[Saved data entries]
-*-

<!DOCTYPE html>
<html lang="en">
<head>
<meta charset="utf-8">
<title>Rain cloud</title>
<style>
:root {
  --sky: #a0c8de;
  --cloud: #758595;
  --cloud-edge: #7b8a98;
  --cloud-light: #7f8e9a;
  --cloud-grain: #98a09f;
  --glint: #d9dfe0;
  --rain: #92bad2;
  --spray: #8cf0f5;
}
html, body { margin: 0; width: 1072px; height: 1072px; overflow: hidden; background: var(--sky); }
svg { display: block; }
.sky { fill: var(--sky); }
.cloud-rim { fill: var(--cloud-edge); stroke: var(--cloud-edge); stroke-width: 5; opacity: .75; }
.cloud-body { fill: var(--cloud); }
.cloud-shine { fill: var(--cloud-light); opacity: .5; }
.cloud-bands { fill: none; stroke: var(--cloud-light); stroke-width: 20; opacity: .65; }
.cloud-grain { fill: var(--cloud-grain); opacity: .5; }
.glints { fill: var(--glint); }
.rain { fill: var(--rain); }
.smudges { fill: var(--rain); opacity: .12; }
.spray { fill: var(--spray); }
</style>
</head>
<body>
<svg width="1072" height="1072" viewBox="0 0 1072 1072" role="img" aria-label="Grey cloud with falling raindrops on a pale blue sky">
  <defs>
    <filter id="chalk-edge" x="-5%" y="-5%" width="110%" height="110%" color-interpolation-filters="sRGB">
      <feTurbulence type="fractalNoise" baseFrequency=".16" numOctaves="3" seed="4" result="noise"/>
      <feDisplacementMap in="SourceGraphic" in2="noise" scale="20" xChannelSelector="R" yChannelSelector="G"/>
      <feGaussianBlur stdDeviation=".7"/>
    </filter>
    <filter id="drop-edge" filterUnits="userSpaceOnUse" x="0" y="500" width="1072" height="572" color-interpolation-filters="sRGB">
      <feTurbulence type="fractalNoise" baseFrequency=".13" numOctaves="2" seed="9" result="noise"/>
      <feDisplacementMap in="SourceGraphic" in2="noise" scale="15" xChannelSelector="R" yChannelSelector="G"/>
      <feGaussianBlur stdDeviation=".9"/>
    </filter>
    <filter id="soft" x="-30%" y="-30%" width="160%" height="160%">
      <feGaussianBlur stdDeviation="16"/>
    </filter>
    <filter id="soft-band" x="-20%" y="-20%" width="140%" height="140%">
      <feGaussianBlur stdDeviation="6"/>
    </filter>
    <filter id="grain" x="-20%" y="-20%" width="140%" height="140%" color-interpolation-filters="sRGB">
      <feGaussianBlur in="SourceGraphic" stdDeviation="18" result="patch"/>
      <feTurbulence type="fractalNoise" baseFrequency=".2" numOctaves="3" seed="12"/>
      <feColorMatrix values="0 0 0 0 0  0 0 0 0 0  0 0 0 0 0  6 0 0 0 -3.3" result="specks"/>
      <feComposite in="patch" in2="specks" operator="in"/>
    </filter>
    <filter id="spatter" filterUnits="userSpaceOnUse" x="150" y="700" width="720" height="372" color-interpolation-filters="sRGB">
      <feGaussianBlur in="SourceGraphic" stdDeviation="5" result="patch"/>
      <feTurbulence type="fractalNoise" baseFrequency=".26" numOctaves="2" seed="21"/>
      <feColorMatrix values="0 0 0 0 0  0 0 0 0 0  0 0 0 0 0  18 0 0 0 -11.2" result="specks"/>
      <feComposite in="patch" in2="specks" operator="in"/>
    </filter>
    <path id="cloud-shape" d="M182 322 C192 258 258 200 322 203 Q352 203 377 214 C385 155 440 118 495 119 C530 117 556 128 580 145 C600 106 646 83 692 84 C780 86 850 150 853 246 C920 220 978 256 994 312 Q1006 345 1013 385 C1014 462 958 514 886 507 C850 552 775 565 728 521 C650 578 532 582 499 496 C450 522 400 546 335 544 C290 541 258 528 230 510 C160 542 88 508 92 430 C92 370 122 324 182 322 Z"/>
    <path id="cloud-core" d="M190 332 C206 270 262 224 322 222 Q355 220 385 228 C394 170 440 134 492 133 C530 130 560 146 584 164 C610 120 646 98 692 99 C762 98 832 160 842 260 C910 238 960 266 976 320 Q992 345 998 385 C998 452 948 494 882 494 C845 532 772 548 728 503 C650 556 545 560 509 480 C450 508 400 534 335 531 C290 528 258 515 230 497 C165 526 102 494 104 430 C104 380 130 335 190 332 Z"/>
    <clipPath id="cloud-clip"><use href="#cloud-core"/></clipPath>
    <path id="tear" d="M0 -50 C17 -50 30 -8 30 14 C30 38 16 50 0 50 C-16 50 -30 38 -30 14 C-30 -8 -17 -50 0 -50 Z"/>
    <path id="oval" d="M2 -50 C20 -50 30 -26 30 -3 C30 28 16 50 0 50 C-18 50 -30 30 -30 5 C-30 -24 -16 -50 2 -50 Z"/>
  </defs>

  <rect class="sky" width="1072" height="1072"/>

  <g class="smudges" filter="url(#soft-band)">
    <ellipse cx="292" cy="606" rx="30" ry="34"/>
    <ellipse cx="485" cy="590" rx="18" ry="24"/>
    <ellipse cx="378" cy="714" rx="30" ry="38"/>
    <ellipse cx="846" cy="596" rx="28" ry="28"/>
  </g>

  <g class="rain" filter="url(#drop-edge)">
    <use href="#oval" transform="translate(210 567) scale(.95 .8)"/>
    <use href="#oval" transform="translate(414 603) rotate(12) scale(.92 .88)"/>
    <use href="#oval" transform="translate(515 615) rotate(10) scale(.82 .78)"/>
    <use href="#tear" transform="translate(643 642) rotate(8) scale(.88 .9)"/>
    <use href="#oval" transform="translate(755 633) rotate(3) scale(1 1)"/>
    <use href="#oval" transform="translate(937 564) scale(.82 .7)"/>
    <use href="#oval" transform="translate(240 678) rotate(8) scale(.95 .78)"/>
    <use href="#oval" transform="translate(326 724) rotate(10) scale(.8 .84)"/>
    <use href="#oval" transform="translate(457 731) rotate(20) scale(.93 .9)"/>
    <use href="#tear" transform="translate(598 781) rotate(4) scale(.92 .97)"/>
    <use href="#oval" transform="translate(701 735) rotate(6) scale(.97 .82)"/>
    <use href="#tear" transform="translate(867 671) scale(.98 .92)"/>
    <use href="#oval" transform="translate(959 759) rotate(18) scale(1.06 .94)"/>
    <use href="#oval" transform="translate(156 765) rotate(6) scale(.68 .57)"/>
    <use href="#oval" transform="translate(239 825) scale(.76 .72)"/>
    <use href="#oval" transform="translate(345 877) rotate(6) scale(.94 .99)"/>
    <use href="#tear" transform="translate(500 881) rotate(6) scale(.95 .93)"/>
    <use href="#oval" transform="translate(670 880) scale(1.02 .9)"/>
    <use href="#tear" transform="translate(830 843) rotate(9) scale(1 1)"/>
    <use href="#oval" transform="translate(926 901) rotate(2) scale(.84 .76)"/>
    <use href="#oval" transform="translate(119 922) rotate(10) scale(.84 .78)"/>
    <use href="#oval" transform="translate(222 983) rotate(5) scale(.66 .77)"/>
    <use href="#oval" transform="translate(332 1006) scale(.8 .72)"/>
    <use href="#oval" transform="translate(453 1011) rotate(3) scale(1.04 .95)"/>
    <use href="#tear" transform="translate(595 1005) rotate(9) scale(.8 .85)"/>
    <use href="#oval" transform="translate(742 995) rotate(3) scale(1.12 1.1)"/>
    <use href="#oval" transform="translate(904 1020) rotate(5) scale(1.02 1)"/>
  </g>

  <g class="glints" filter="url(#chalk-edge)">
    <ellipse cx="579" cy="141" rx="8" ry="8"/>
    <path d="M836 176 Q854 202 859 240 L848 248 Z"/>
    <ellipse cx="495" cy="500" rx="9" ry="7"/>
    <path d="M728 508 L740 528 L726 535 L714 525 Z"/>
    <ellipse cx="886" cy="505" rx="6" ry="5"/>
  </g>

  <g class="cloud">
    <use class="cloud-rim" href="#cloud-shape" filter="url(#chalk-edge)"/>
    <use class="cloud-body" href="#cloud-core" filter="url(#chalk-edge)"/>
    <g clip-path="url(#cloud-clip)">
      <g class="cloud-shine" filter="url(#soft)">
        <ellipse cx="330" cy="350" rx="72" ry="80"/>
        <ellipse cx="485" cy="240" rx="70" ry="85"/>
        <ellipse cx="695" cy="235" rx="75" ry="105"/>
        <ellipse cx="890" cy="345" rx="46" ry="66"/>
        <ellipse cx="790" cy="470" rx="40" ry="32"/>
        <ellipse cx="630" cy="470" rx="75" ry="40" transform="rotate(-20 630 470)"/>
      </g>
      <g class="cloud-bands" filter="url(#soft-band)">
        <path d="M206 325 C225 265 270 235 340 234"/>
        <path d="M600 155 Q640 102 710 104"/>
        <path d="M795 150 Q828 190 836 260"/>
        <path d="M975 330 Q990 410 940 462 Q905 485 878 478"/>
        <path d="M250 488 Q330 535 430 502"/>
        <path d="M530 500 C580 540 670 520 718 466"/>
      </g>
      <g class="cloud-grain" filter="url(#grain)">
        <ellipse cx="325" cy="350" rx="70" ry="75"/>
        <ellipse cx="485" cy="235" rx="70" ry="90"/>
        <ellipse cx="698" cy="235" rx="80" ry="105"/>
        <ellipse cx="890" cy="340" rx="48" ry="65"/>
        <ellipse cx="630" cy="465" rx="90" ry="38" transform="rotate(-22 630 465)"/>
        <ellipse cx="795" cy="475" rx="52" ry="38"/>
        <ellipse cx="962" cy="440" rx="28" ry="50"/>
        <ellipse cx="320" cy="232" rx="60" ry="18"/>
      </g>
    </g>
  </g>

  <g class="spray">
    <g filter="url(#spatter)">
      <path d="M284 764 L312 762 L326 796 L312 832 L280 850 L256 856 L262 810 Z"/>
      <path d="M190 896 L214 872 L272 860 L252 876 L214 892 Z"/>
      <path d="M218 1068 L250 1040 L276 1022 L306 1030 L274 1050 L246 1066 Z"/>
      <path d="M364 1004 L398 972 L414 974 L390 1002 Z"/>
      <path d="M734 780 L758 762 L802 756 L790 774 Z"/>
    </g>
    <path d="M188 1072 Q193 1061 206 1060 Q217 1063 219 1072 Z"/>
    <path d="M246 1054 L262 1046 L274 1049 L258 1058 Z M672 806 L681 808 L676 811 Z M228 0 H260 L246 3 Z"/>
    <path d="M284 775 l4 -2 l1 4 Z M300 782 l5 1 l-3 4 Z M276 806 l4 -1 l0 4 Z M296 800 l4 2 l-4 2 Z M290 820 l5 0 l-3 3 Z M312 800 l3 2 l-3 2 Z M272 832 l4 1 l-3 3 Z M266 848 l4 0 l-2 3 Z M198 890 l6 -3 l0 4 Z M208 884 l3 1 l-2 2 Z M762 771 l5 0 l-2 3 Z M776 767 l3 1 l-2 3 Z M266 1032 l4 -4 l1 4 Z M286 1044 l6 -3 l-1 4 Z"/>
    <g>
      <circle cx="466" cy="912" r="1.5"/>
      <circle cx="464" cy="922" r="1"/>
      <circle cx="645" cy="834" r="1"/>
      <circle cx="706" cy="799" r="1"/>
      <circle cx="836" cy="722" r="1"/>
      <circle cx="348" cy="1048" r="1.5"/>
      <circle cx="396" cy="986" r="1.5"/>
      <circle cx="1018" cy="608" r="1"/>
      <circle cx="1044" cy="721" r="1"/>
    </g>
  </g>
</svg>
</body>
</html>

-*-

WHAT THE TASK REQUIRES: Scan the entries above and return each line that holds "shine".

RESULT FOR THIS TASK:
.cloud-shine { fill: var(--cloud-light); opacity: .5; }
      <g class="cloud-shine" filter="url(#soft)">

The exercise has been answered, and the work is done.